More stories related to 2005 Greater L.A. Auto Show LOS ANGELES – Call it a Chrysler PT Cruiser clone, call it late to the party, just don’t call it a guaranteed flop.

As media comparisons between General Motors Corp.’s new HHR and Chrysler Group’s successful PT Cruiser begin surfacing, top GM executives answer the criticism during the Greater L.A. Auto Show, where the HHR was unveiled. (See related story: Chevy Unveils HHR in LA)

“I would only say to that (PT comparison), it’s probably totally unavoidable when you’re only looking at static models,” GM North America President Gary Cowger tells Ward’s. “When you actually drive these things and you see the utility and the size and the interiors and the functionality and the versatility, I think those kinds of comparisons will go away.”

Cowger says previously forecast volumes of between 80,000-100,000 remain “reasonable.” Dealers say “we’re going to have broad appeal, because when you see the interior and you see the functionality and the versatility,” the buying proposition makes sense in the price range GM is planning, he says.

Other configurations could help HHR reach sales targets, a source says.

But don't expect all to be 4-door '49 Suburban look-alikes. The PT lineup, for example, includes a convertible and a high-performance version.

"The PT isn't the only rival in this segment," a source confides. "Honda (Motor Co. Ltd.) has the Element and Scion the xB wagon, so it's possible other HHR versions would be coming."

Bob Lutz, vice chairman-product development and overseer of PT Cruiser development during his days at Chrysler Corp., says the suggestion the HHR will fail because it is late to market is “silly.”

Lutz says reviews criticizing the HHR as a PT Cruiser that is three years late is “the height of stupidity.”

“Who the hell says there’s some magic period where you must absolutely introduce a heritage-derived vehicle for one of your brands?” he says. “Who says that three years ago was the right time to do it? Who says the PT Cruiser sucked up all the demand for small front-wheel-drive cars that draw on the corporate heritage for their definition?

“By that definition, the new Ford Mustang came to the party 40 years too late because that’s the last time they used that style.”

Much like the PT Cruiser, based on the Neon small-car chassis, the HHR is built off the Delta (Chevrolet Cobalt) platform to maximize volume and ensure GM’s small-car program is successful, Lutz says.

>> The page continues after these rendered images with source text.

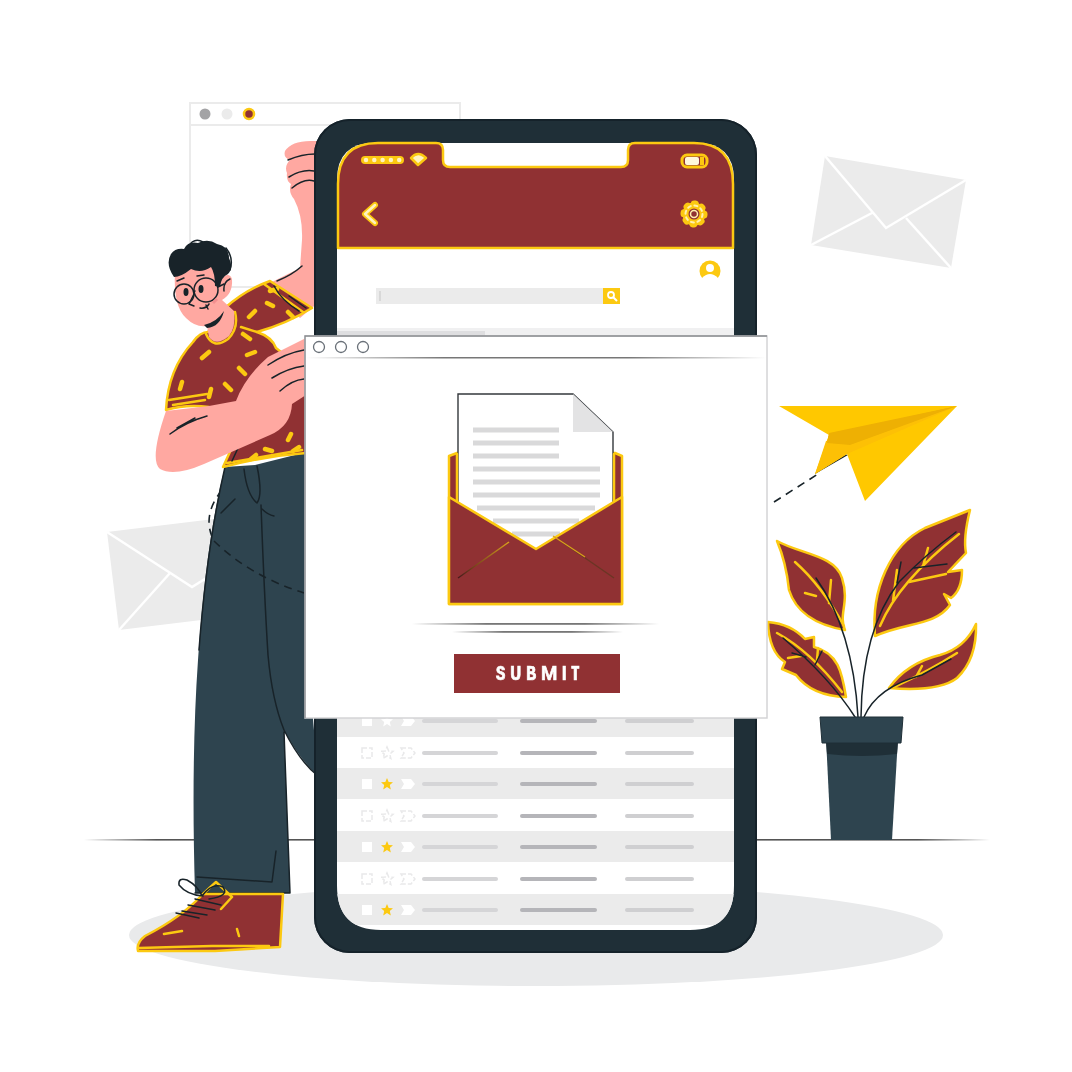
<!DOCTYPE html>
<html lang="en">
<head>
<meta charset="utf-8">
<title>Submit by mail</title>
<style>
:root{--red:#903133;--gold:#fcc911;--yellow:#ffc800;--navy:#1f2f37;--slate:#2e444f;--ink:#182329;--skin:#ffa8a1;--skin-dark:#f28f8f;--grey:#ebebeb;--mid:#dcdcdc;--line:#c9c9cb;--white:#fff}
html,body{margin:0;width:1072px;height:1072px;overflow:hidden;background:var(--white)}
svg{display:block}
.red{fill:var(--red)}
.edged{fill:var(--red);stroke:var(--gold);stroke-width:2.5;stroke-linejoin:round}
.gold{fill:var(--gold)}
.navy{fill:var(--navy)}
.slate{fill:var(--slate)}
.ink{fill:var(--ink)}
.grey{fill:var(--grey)}
.white{fill:var(--white)}
.skin{fill:var(--skin)}
.pen{fill:none;stroke:var(--ink);stroke-width:1.5;stroke-linecap:round;stroke-linejoin:round}
.trim{fill:none;stroke:var(--gold);stroke-width:2.5;stroke-linecap:round;stroke-linejoin:round}
.frame{fill:none;stroke:var(--grey);stroke-width:2}
.dash{fill:none;stroke:var(--ink);stroke-width:1.6;stroke-dasharray:8 6}
.button-label{font:800 18px "TeX Gyre Adventor",Inter,sans-serif;fill:var(--white);stroke:var(--white);stroke-width:.7}
</style>
</head>
<body>
<svg width="1072" height="1072" viewBox="0 0 1072 1072" role="img" aria-label="Man leaning on a large phone that shows a mail form with a submit button">
<defs>
  <linearGradient id="floor-fade">
    <stop offset="0" stop-color="#555" stop-opacity="0"/><stop offset=".08" stop-color="#555"/>
    <stop offset=".92" stop-color="#555"/><stop offset="1" stop-color="#555" stop-opacity="0"/>
  </linearGradient>
  <linearGradient id="rule-fade">
    <stop offset="0" stop-color="#777" stop-opacity="0"/><stop offset=".3" stop-color="#777"/>
    <stop offset=".7" stop-color="#777"/><stop offset="1" stop-color="#777" stop-opacity="0"/>
  </linearGradient>
  <linearGradient id="flap-left" x1="0" y1="1" x2="1" y2="0"><stop offset="0" stop-color="#47191b"/><stop offset="1" stop-color="#d9a21b"/></linearGradient>
  <clipPath id="screen-clip"><path d="M337 180Q337 143 374 143H697Q734 143 734 180V886Q734 930 690 930H381Q337 930 337 886Z"/></clipPath>
  <path id="star" d="M0-6 1.7-2 6-1.7 2.8 1.1 3.8 5.4 0 3-3.8 5.4-2.8 1.1-6-1.7-1.7-2Z"/>
  <path id="tag" d="M-7-5H3L7 0 3 5H-7L-4 0Z"/>
  <g id="mail-lines" stroke-width="4" stroke-linecap="round">
    <path d="M424 0H496" stroke="#d5d5d7"/><path d="M522 0H595" stroke="#b5b5b9"/><path d="M627 0H692" stroke="#cfcfd1"/>
  </g>
  <g id="mail-plain">
    <g fill="none" stroke="#e9e9ea" stroke-width="1.5" stroke-dasharray="5 2">
      <rect x="362" y="-5" width="10" height="10"/><use href="#star" x="387"/><use href="#tag" x="408"/>
    </g>
    <use href="#mail-lines"/>
  </g>
  <g id="mail-starred">
    <rect class="grey" x="337" y="-16" width="397" height="31"/>
    <rect class="white" x="362" y="-5" width="10" height="10"/><use class="gold" href="#star" x="387"/><use class="white" href="#tag" x="408"/>
    <use href="#mail-lines"/>
  </g>
</defs>

<g id="backdrop">
  <ellipse cx="536" cy="935" rx="407" ry="51" fill="#e9eaeb"/>
  <rect x="84" y="839" width="906" height="1.6" fill="url(#floor-fade)"/>
  <g id="back-window">
    <path class="frame" d="M190 103H460V287H190ZM190 125H460"/>
    <circle cx="205" cy="114" r="5.5" fill="#a3a3a5"/><circle class="grey" cx="227" cy="114" r="5.5"/>
    <circle class="edged" cx="249" cy="114" r="5"/>
  </g>
  <g id="envelope-right">
    <path class="grey" d="M825 156 966 180 951 268 811 245Z"/>
    <path d="M825 156 886 228 966 180M811 245 872 213M951 268 906 218" fill="none" stroke="#fff" stroke-width="2.5"/>
  </g>
  <g id="envelope-left">
    <path class="grey" d="M107 532 214 519 226 617 119 630Z"/>
    <path d="M107 532 192 587 216 572M119 630 170 573" fill="none" stroke="#fff" stroke-width="2.5"/>
  </g>
  <path class="dash" d="M222 490Q201 516 214 541Q250 576 304 593"/>
</g>

<g id="plant">
  <path class="edged" d="M875 636C871 590 890 545 925 528Q950 518 970 510Q963 538 966 553L948 572 962 570Q962 590 951 598L944 594 950 605C935 626 906 622 875 636Z"/>
  <path class="edged" d="M777 541C800 554 835 555 842 578C850 603 838 614 845 630Q799 622 789 590Q786 562 777 541Z"/>
  <path class="edged" d="M768 622Q791 624 805 639L814 637 814 647C838 653 842 672 846 697Q812 696 796 675L782 669 785 662Q769 652 768 622Z"/>
  <path class="edged" d="M889 688Q907 663 940 655Q965 648 976 624Q977 659 957 678Q939 692 889 688Z"/>
  <path class="trim" d="M880 626Q899 581 959 534M893 601 897 570M909 582 946 574M923 566 928 548M844 626Q822 586 795 562M829 603 831 580M816 596 805 593M842 692Q810 651 777 633M817 660 818 648M801 656 788 658M894 687Q929 671 957 653M916 677 922 666"/>
  <path class="pen" stroke-width="2" d="M861 717Q862 630 899 582Q925 555 956 532M858 717Q853 630 816 578M855 717Q830 678 783 638M864 717Q877 687 922 675L951 659M897 583 901 562M914 568 947 564M806 657 792 653M815 665 822 651"/>
  <path class="slate" d="M826 738H898L892 840H831Z"/>
  <path class="navy" d="M826 742H898L897 754Q862 758 827 754Z"/>
  <path class="slate" d="M820 717H903L901 743H822Z" stroke="#1f2f37"/>
</g>

<g id="paper-plane">
  <path class="dash" d="M774 502 818 474"/>
  <path class="ink" d="M815 474 831 451 848 455Z"/>
  <path d="M779 406H957L865 501 847 454 815 474 829 435Z" fill="var(--yellow)"/>
  <path d="M957 406 829 435 823 455Z" fill="#f4b400"/>
  <path d="M957 406 847 454 815 474 826 441Z" fill="#fdc005"/>
  <path d="M957 406 829 433 827 443 850 445Z" fill="#eeb003"/>
</g>

<g id="man">
  <g id="raised-arm">
    <path class="skin" d="M314 141Q292 140 285 151Q283 158 290 160Q284 166 287 173Q286 181 291 184Q288 192 294 199Q303 216 302 240L300 268 264 286 300 318 320 301V141Z"/>
    <path class="pen" d="M288 160Q302 154 315 154M289 177Q302 169 314 171M292 188Q304 178 314 181M302 266Q292 275 277 281"/>
  </g>
  <g id="trousers">
    <path class="slate" d="M255 465 307 452V650L318 776Q300 760 284 730L290 893H195Q191 760 198 660Q206 540 225 467Z"/>
    <path class="pen" d="M261 505Q264 590 268 655Q272 700 284 730M284 732 290 893H195M225 467Q207 545 199 650M244 469Q247 495 257 503Q263 495 257 466M235 499 221 513M262 509Q268 515 274 516M197 877 272 882 276 851M284 730Q300 762 318 776"/>
    <path class="dash" stroke-width="1" d="M214 541Q250 576 304 593"/>
  </g>
  <g id="shoe">
    <path class="edged" d="M203 894H283L280 947 215 951H138Q136 943 145 936Q182 917 203 894Z"/>
    <path class="trim" d="M139 948 212 946 269 946M164 934 182 931M237 929 239 936M203 894 216 882 232 897 221 909"/>
    <path class="pen" stroke-width="2.5" d="M203 896Q187 895 179 885Q178 877 187 880Q198 886 202 896Q212 882 223 887Q230 896 209 899M195 899 221 905M188 905 215 910M182 911 207 915M176 913 199 918"/>
  </g>
  <g id="shirt">
    <path class="edged" d="M225 308Q245 290 270 281L312 308Q286 324 257 332Q272 337 276 348L306 372V453Q264 456 223 467L240 430 209 407Q186 404 166 410Q168 369 193 342Q200 332 208 332Z"/>
    <path class="trim" d="M206 334Q213 350 228 339Q239 328 235 312M169 400 207 394M173 405 205 400M264 284 303 312M257 332 241 327M227 463 302 450"/>
    <path d="M202 358 209 352M225 384 231 390M180 389 182 382M239 368 245 374M211 389 209 397M247 355 255 352M249 317 255 311M267 303 273 306M270 291 277 289M288 312 293 317M243 334 250 339M265 449 272 451M288 440 291 434M293 451 299 447M251 459 256 455" stroke="#fcc911" stroke-width="4.5" stroke-linecap="round"/>
    <path class="pen" d="M274 286Q282 301 299 311M289 296 306 308M245 433 232 461M240 432 264 427"/>
  </g>
  <g id="folded-arm">
    <path class="skin" d="M166 411 209 406 236 401Q245 377 268 357L306 338V395L292 404Q291 426 270 435L204 464Q174 477 160 469Q149 460 166 411Z"/>
    <path class="pen" d="M170 434Q186 422 207 416M177 428 195 418M268 365Q286 353 304 350M272 378Q288 368 304 366M280 391Q292 380 304 379"/>
  </g>
  <g id="head">
    <path class="skin" d="M175 272Q173 306 186 318Q196 328 207 326L209 337Q216 347 229 336Q236 328 234 311L222 300Q233 294 232 279Q229 271 221 279L216 262 180 266Z"/>
    <path class="ink" d="M204 325Q217 322 224 311Q220 327 207 328Z"/>
    <path class="ink" d="M174 277Q165 264 171 254Q175 248 184 249Q188 241 198 243Q208 238 217 244Q229 246 229 258Q234 268 228 274Q221 277 220 287L215 286Q215 273 211 267Q201 274 191 269Q181 277 174 277Z"/>
    <path class="pen" d="M188 247Q194 237 203 242M226 248Q234 258 230 270M224 291Q223 282 230 279"/>
    <g class="pen"><circle cx="184" cy="294" r="10"/><circle cx="206" cy="290" r="12"/><path d="M194 292 195 291M218 287 224 284M177 281 184 278M197 276 204 275M194 294 189 304 194 306M200 308Q206 309 209 304M206 305 208 309"/></g>
    <ellipse class="ink" cx="186" cy="292" rx="2.5" ry="4"/><ellipse class="ink" cx="201" cy="289" rx="2.5" ry="4"/>
    <path d="M213 303 217 299" stroke="var(--skin-dark)" stroke-width="3"/>
  </g>
</g>

<g id="phone">
  <rect class="navy" x="314" y="119" width="443" height="834" rx="36"/>
  <rect x="315" y="120" width="441" height="832" rx="35" fill="none" stroke="#15222a" stroke-width="2"/>
  <g clip-path="url(#screen-clip)">
    <rect class="white" x="337" y="143" width="397" height="787"/>
    <g id="search">
      <rect class="grey" x="376" y="288" width="227" height="16"/><path d="M380 291V301" stroke="#c5c5c5"/>
      <rect class="gold" x="603" y="288" width="17" height="16"/>
      <circle cx="611" cy="295" r="3" fill="none" stroke="#fff" stroke-width="1.8"/><path d="M613 297 617 301" stroke="#fff" stroke-width="2"/>
      <circle class="gold" cx="710" cy="271" r="10.5"/><circle class="white" cx="710" cy="268" r="4"/><path class="white" d="M702 283V278Q710 270 718 278V283Z"/>
      <rect x="337" y="328" width="397" height="10" fill="#f0f0f1"/><rect x="337" y="331" width="148" height="5" fill="#dedee0"/>
    </g>
    <g id="mail-list">
      <rect class="grey" x="337" y="716" width="397" height="21"/>
      <g transform="translate(0 721)"><rect class="white" x="362" y="-5" width="10" height="10"/><use class="white" href="#star" x="387"/><use class="white" href="#tag" x="408"/><use href="#mail-lines"/></g>
      <use href="#mail-plain" y="753"/><use href="#mail-starred" y="784"/>
      <use href="#mail-plain" y="816"/><use href="#mail-starred" y="847"/>
      <use href="#mail-plain" y="879"/><use href="#mail-starred" y="910"/>
    </g>
  </g>
  <path id="app-bar" class="edged" d="M338 248V184Q338 143 378 143H436Q443 143 443 150V160Q443 167 450 167H621Q628 167 628 160V150Q628 143 635 143H694Q733 143 733 184V248Z"/>
  <rect class="white" x="511" y="146" width="49" height="6" rx="3"/>
  <g id="status">
    <path d="M365 160H400" stroke="#fcc911" stroke-width="8" stroke-linecap="round"/>
    <path d="M366 160H401" stroke="#fff3c0" stroke-width="4.5" stroke-linecap="round" stroke-dasharray="0 8.3"/>
    <path d="M411 158Q418 150 426 158L418 165Z" fill="#fff3c0" stroke="#fcc911" stroke-width="2.5" stroke-linejoin="round"/>
    <rect x="682" y="155" width="25" height="12" rx="5" fill="none" stroke="#fcc911" stroke-width="3"/><rect x="685" y="157" width="14" height="8" rx="2" fill="#fff7dc"/><rect class="gold" x="700" y="157" width="4" height="8"/>
  </g>
  <g id="bar-icons" fill="none" stroke-linecap="round" stroke-linejoin="round">
    <path d="M375 205 365 214 375 223" stroke="#fcc911" stroke-width="6"/><path d="M375 205 365 214 375 223" stroke="#fff3c0" stroke-width="2.5"/>
    <circle cx="694" cy="214" r="10" stroke="#fcc911" stroke-width="7" stroke-dasharray="1 6.85"/>
    <circle cx="694" cy="214" r="8.5" stroke="#fcc911" stroke-width="6"/><circle cx="694" cy="214" r="8.5" stroke="#fff0b0" stroke-width="2" stroke-dasharray="3 3.7"/>
    <circle cx="694" cy="214" r="3.5" stroke="#fff0b0" stroke-width="1.5"/>
  </g>
</g>

<g id="form-window">
  <rect x="305" y="336" width="462" height="382" fill="#fff" stroke="#d4d4d6" stroke-width="1.5"/>
  <path d="M305 718V336H767" fill="none" stroke="#8a8d91" stroke-width="1.3"/>
  <rect x="306" y="357" width="460" height="1.5" fill="url(#rule-fade)"/>
  <g fill="#fff" stroke="#697078" stroke-width="1.3"><circle cx="319" cy="347" r="5.5"/><circle cx="341" cy="347" r="5.5"/><circle cx="363" cy="347" r="5.5"/></g>
  <g id="letter">
    <path class="edged" d="M449 604V456L457 453H615L622 456V604Z"/>
    <path d="M458 394H573L613 432V520L536 560 458 520Z" fill="#fff" stroke="#34383c" stroke-width="1.4"/>
    <path d="M573 394 613 432H573Z" fill="#e3e3e4"/>
    <path d="M473 430H559M473 443H559M473 456H559M473 469H600M473 482H600M473 495H600M477 508H595M493 521H579M512 534H560" stroke="#d9d9da" stroke-width="5"/>
    <path class="red" d="M449 497 536 549 622 497V604H449Z"/>
    <path class="trim" d="M457 454V501M614 454V501M449 604V497L536 549 622 497V604Z"/>
    <path d="M458 578 509 542" stroke="url(#flap-left)" stroke-width="1.5"/><path d="M562 542 614 578" stroke="#6b3524" stroke-width="1.5"/>
    <path d="M553 536 585 557" stroke="#d9a21b" stroke-width="1.2"/>
  </g>
  <rect x="412" y="623" width="247" height="1.8" fill="url(#rule-fade)"/>
  <rect x="452" y="631" width="171" height="1.8" fill="url(#rule-fade)"/>
  <g id="submit-button">
    <rect class="red" x="454" y="654" width="166" height="39"/>
    <text class="button-label" x="496" y="680" textLength="83">SUBMIT</text>
  </g>
</g>
</svg>
</body>
</html>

People will pay a premium for the HHR because it has minivan-like functionality, in a small and sensationally styled packaged, he says, which is the same formula employed under his leadership at Chrysler.

“There’s no reason the same formula won’t work again,” Lutz says.

He admits auto makers haven’t been successful in the past with trying to sell “small minivans” in the U.S. But that is where the styling comes in, he says.

“Small minivan is a bad word,” Lutz says. “Every time it’s been tried in the U.S., like the Nissan Access or the Mitsubishi Statesman, they’re always resounding flops. Because if people are going to carry the stigma of driving a family hauler, at least they want a big one that’s going to be functional.

“But the minute the you take a small a monocab package and disguise it as something different, such as a (miniaturized) ’49 Suburban in our case, all of the sudden they have the functionality with none of the stigma.”

Lutz derides publications suggesting market research on the HHR has failed to live up to the company’s initial expectations. The vehicle has passed through consumer clinics with flying colors and will fly off dealer lots with the same speed.

“Read my lips, the HHR marketed through Chevrolet dealerships and the price we’re going to sell it at, will be sensationally successful.”

– with Jim Mateja